▶ _Prompt_
Please copy out every line of the listing below in which the word "false" appears.

▶ _Task inputs_
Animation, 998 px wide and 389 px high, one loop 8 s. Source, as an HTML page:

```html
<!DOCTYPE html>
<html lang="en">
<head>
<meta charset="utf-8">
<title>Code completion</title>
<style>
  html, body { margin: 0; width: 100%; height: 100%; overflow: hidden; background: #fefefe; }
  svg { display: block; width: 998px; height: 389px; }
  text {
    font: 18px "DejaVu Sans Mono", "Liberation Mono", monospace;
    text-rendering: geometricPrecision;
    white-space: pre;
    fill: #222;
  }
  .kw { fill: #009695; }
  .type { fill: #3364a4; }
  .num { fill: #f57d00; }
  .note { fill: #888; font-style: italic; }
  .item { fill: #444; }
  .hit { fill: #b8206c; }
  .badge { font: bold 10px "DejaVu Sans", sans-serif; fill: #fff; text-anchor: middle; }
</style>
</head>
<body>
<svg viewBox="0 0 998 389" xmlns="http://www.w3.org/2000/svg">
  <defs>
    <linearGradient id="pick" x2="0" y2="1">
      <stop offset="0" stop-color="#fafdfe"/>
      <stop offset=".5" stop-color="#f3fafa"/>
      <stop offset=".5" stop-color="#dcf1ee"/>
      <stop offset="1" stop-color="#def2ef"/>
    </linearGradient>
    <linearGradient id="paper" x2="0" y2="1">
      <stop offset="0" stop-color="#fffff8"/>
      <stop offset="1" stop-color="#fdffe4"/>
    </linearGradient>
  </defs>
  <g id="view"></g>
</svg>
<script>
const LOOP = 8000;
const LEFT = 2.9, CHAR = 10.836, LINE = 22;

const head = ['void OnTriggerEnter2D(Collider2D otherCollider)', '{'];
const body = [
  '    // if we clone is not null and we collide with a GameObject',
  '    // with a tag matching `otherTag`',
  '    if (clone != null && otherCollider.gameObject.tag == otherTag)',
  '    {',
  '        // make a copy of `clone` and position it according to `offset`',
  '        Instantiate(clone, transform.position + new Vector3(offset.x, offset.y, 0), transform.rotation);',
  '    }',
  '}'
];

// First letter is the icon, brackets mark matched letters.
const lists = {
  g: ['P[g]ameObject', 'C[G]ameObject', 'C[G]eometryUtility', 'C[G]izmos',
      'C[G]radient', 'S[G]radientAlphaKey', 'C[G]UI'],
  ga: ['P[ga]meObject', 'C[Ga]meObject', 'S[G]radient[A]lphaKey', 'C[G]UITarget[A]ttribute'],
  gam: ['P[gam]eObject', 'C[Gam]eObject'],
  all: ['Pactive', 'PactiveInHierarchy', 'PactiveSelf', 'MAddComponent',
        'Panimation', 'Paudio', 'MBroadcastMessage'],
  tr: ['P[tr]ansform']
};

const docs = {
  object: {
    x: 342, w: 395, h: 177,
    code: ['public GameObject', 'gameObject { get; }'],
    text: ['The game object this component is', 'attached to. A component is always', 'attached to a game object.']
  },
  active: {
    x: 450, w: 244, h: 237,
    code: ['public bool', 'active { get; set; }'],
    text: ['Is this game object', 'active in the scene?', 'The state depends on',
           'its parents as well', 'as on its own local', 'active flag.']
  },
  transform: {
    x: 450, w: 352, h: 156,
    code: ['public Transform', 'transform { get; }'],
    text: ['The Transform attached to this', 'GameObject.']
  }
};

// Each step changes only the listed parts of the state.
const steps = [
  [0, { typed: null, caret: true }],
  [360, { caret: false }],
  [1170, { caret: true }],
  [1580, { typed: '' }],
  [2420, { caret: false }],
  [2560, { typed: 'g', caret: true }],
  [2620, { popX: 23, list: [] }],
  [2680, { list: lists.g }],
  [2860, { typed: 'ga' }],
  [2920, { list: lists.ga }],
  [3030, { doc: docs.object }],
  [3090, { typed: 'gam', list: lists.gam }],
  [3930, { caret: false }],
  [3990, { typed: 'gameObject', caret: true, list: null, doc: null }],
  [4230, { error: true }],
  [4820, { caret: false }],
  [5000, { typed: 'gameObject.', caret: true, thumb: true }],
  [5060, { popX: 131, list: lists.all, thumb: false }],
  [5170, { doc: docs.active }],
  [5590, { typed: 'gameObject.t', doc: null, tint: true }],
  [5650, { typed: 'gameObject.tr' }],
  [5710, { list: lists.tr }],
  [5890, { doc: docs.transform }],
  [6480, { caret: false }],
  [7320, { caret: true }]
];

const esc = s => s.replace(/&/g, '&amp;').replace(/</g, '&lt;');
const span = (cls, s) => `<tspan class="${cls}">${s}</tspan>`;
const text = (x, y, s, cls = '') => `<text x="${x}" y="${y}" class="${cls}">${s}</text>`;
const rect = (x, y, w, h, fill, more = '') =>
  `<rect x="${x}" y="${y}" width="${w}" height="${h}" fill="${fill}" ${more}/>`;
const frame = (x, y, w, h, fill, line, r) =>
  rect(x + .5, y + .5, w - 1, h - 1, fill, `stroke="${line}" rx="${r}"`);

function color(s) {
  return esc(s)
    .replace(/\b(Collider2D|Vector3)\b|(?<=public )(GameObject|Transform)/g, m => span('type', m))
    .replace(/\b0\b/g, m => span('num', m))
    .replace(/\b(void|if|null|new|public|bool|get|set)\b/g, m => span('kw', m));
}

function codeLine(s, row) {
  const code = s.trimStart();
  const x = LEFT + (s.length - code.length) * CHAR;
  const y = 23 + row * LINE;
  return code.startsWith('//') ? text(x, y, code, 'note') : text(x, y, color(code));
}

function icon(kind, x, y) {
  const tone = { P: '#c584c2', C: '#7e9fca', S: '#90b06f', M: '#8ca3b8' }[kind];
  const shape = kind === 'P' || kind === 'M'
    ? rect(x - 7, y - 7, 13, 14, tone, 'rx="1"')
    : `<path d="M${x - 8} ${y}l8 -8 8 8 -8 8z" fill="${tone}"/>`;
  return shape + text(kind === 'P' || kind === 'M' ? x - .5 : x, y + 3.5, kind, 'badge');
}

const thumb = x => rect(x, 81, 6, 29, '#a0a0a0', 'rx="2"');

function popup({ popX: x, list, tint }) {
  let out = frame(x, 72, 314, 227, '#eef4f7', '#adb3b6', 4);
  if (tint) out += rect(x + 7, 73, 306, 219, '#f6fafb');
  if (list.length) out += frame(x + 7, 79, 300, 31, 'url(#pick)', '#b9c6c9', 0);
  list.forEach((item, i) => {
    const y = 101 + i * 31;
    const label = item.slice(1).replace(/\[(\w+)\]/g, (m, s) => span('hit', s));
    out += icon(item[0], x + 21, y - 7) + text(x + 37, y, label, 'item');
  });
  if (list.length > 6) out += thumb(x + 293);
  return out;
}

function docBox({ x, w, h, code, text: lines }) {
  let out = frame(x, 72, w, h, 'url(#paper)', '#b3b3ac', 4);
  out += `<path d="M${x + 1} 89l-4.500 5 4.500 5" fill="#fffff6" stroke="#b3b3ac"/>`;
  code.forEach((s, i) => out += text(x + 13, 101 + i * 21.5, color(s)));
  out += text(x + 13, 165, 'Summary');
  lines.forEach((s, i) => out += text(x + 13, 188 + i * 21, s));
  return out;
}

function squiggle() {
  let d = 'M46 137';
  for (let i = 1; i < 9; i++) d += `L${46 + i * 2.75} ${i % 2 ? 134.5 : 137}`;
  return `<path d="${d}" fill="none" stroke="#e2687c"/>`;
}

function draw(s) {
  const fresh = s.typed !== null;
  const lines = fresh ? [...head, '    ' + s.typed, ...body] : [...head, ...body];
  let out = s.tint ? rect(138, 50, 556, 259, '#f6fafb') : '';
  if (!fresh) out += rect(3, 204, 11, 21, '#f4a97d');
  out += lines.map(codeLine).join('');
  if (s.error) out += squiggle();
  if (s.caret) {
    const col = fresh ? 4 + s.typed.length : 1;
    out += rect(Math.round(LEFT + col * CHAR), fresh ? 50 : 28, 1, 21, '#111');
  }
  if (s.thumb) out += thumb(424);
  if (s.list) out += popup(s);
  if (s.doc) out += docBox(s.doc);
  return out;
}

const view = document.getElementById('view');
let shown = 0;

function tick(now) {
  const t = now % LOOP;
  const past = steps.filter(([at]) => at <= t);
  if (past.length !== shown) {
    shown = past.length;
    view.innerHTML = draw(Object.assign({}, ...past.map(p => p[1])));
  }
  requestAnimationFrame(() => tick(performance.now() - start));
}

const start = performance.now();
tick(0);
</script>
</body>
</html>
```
==
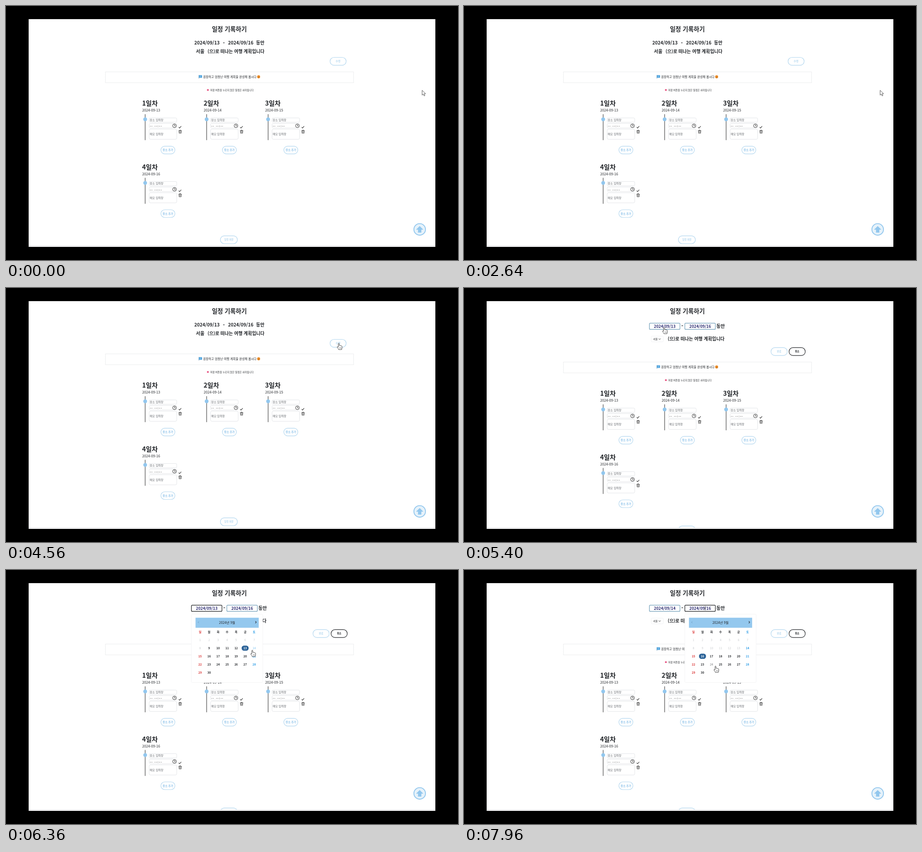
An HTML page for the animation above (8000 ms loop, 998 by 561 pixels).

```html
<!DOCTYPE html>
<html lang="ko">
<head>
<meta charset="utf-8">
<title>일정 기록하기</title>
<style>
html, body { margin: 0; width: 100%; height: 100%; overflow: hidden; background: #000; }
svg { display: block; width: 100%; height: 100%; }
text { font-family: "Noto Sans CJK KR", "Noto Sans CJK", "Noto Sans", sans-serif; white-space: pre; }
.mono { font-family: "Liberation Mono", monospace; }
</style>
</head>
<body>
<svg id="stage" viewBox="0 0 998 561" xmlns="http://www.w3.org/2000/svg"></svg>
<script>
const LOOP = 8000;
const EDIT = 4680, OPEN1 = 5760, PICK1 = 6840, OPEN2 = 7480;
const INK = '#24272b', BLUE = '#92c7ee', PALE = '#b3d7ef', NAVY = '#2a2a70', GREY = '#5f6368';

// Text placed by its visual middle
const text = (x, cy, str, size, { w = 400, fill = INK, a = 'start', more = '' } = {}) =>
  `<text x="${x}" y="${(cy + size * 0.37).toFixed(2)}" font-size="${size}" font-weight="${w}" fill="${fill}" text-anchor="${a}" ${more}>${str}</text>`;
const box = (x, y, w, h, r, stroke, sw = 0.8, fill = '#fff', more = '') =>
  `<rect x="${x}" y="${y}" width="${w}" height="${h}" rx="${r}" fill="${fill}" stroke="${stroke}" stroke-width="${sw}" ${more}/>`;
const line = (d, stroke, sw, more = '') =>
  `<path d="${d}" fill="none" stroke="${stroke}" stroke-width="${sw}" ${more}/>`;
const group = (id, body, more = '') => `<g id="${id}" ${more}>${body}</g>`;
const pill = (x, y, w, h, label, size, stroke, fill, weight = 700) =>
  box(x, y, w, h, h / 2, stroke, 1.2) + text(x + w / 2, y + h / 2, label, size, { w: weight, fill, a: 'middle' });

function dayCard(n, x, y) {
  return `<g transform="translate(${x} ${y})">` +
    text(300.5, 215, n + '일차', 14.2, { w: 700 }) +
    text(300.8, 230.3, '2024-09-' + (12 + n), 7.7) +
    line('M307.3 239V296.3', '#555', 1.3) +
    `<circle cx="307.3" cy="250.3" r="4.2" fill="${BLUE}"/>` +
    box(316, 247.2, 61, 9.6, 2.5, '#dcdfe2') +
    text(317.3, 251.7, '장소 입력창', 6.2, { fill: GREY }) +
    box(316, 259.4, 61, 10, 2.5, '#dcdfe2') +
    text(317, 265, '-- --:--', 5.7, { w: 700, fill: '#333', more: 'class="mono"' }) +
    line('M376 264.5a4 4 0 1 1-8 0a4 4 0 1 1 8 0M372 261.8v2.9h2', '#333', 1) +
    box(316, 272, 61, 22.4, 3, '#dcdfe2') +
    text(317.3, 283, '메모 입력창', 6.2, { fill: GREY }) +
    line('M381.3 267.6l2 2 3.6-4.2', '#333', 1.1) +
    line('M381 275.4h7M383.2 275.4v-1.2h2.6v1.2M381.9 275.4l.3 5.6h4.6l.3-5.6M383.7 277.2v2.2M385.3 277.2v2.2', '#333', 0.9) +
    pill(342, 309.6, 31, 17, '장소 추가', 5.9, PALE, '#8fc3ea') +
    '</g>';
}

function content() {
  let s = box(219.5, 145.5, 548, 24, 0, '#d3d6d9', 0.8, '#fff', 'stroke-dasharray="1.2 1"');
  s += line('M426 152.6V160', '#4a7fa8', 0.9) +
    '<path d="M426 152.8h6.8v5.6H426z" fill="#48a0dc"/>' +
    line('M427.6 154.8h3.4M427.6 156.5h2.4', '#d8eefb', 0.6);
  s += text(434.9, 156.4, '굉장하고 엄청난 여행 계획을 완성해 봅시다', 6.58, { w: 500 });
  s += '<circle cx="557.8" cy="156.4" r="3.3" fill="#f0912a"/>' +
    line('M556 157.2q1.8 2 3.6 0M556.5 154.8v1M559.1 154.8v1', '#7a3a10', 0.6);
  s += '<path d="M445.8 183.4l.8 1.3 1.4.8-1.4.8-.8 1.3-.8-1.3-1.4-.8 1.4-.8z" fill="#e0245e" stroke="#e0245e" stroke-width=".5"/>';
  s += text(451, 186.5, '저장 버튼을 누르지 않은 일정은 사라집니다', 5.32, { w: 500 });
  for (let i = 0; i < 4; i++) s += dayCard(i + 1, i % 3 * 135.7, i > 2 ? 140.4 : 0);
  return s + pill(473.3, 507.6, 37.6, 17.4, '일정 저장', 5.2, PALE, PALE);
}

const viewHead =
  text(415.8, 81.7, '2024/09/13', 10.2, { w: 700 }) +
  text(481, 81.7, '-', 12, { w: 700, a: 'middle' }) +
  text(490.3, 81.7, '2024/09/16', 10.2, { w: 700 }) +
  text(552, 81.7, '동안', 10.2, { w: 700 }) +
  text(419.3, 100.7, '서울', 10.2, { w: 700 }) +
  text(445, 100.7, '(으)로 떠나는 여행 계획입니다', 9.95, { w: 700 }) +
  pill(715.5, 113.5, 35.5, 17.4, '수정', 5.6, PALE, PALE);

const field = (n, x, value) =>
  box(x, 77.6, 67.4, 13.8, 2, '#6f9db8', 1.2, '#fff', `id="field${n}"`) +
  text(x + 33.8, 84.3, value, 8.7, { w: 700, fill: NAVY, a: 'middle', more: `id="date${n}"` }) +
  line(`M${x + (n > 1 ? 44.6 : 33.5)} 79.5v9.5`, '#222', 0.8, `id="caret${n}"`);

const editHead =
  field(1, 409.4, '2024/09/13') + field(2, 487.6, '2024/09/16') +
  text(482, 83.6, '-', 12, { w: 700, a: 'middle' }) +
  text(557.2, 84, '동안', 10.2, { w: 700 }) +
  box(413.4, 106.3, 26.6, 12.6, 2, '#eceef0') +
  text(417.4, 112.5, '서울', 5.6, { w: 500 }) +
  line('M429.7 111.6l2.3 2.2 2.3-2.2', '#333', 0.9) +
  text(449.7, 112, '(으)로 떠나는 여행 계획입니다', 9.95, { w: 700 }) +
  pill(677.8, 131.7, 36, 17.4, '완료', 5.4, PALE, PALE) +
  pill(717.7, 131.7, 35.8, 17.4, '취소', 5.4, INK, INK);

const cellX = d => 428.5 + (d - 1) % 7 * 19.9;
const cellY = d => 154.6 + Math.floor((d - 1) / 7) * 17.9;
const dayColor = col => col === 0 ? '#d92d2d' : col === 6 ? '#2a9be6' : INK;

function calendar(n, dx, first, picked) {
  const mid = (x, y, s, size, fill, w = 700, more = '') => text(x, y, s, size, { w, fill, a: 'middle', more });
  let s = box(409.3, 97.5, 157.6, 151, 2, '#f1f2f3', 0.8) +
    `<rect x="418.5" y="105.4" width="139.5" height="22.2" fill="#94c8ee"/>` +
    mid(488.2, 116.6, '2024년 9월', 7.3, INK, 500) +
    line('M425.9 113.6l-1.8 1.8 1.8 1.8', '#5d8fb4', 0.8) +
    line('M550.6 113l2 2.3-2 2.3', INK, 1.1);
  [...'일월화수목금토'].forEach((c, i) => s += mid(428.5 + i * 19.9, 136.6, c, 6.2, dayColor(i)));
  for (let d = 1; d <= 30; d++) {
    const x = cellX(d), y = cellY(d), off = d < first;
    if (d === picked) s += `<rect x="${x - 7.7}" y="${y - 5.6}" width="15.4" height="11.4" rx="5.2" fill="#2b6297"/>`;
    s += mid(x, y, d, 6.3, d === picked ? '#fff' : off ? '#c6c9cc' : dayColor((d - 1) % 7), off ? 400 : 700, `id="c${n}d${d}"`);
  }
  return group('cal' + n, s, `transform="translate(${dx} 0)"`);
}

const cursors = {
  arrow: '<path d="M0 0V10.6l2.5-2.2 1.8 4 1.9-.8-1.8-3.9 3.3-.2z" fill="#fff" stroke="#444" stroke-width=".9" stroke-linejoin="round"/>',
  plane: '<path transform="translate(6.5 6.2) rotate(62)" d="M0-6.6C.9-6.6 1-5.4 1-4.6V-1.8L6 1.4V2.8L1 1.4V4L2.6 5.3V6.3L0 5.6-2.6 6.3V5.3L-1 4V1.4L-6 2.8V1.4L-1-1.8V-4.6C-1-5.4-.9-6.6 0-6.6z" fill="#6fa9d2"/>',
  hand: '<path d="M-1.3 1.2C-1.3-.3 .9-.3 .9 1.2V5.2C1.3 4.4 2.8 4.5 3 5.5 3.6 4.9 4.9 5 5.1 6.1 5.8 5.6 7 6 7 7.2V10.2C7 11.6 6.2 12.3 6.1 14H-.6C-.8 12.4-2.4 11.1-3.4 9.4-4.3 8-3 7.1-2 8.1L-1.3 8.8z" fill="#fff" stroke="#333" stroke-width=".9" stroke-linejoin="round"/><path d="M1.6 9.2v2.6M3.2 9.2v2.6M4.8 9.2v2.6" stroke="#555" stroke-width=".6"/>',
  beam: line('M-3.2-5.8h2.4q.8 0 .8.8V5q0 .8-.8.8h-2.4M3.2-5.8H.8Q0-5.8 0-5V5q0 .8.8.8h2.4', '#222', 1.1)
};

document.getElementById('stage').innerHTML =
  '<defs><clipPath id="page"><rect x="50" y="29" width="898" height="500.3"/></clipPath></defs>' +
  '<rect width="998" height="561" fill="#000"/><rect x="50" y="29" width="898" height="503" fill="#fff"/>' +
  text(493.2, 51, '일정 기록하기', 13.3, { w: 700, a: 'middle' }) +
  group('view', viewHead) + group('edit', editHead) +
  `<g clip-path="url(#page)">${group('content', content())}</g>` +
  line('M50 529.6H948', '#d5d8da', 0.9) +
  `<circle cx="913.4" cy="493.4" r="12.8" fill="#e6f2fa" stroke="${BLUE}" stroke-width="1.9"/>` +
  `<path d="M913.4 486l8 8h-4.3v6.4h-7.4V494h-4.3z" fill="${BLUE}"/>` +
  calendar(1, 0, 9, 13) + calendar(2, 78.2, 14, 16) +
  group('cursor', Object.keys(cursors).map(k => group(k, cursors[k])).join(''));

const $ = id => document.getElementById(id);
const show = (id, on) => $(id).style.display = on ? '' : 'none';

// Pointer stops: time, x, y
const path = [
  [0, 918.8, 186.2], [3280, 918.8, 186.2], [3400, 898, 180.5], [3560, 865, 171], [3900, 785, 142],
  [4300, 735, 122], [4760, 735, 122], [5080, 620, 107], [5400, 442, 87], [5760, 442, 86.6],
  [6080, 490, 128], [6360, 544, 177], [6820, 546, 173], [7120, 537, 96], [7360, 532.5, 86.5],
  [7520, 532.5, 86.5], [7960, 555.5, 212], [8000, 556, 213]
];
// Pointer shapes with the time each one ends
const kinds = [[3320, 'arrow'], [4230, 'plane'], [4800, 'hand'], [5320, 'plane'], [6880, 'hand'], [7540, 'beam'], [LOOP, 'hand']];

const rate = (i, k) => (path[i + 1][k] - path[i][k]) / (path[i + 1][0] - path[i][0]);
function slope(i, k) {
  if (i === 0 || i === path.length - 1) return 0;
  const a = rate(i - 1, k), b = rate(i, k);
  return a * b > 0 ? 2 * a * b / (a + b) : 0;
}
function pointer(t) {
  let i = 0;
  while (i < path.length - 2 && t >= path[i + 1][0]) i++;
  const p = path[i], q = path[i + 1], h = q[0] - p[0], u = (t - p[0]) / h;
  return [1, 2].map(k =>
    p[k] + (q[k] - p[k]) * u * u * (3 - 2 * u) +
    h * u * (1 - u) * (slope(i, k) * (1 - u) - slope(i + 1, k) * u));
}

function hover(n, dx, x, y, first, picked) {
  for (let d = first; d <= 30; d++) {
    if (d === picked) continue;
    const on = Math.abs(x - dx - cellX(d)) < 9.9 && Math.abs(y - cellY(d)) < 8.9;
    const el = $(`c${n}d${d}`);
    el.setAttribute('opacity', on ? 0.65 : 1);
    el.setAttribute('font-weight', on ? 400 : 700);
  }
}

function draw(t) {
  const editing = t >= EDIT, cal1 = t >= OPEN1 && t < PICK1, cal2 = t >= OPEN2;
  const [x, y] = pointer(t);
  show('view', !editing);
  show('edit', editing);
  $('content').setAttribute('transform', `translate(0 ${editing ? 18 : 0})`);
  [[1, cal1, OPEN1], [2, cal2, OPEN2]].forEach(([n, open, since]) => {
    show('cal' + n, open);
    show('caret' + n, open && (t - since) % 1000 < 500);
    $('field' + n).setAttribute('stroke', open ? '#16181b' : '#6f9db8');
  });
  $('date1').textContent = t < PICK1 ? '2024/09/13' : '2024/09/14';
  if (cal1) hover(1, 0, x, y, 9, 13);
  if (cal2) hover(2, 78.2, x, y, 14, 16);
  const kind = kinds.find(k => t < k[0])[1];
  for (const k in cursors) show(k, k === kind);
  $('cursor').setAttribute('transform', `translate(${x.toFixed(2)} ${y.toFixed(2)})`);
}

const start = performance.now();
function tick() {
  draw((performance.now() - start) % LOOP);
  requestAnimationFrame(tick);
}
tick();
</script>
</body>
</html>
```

▶ _Completed exercise_
  [360, { caret: false }],
  [2420, { caret: false }],
  [3930, { caret: false }],
  [4820, { caret: false }],
  [5060, { popX: 131, list: lists.all, thumb: false }],
  [6480, { caret: false }],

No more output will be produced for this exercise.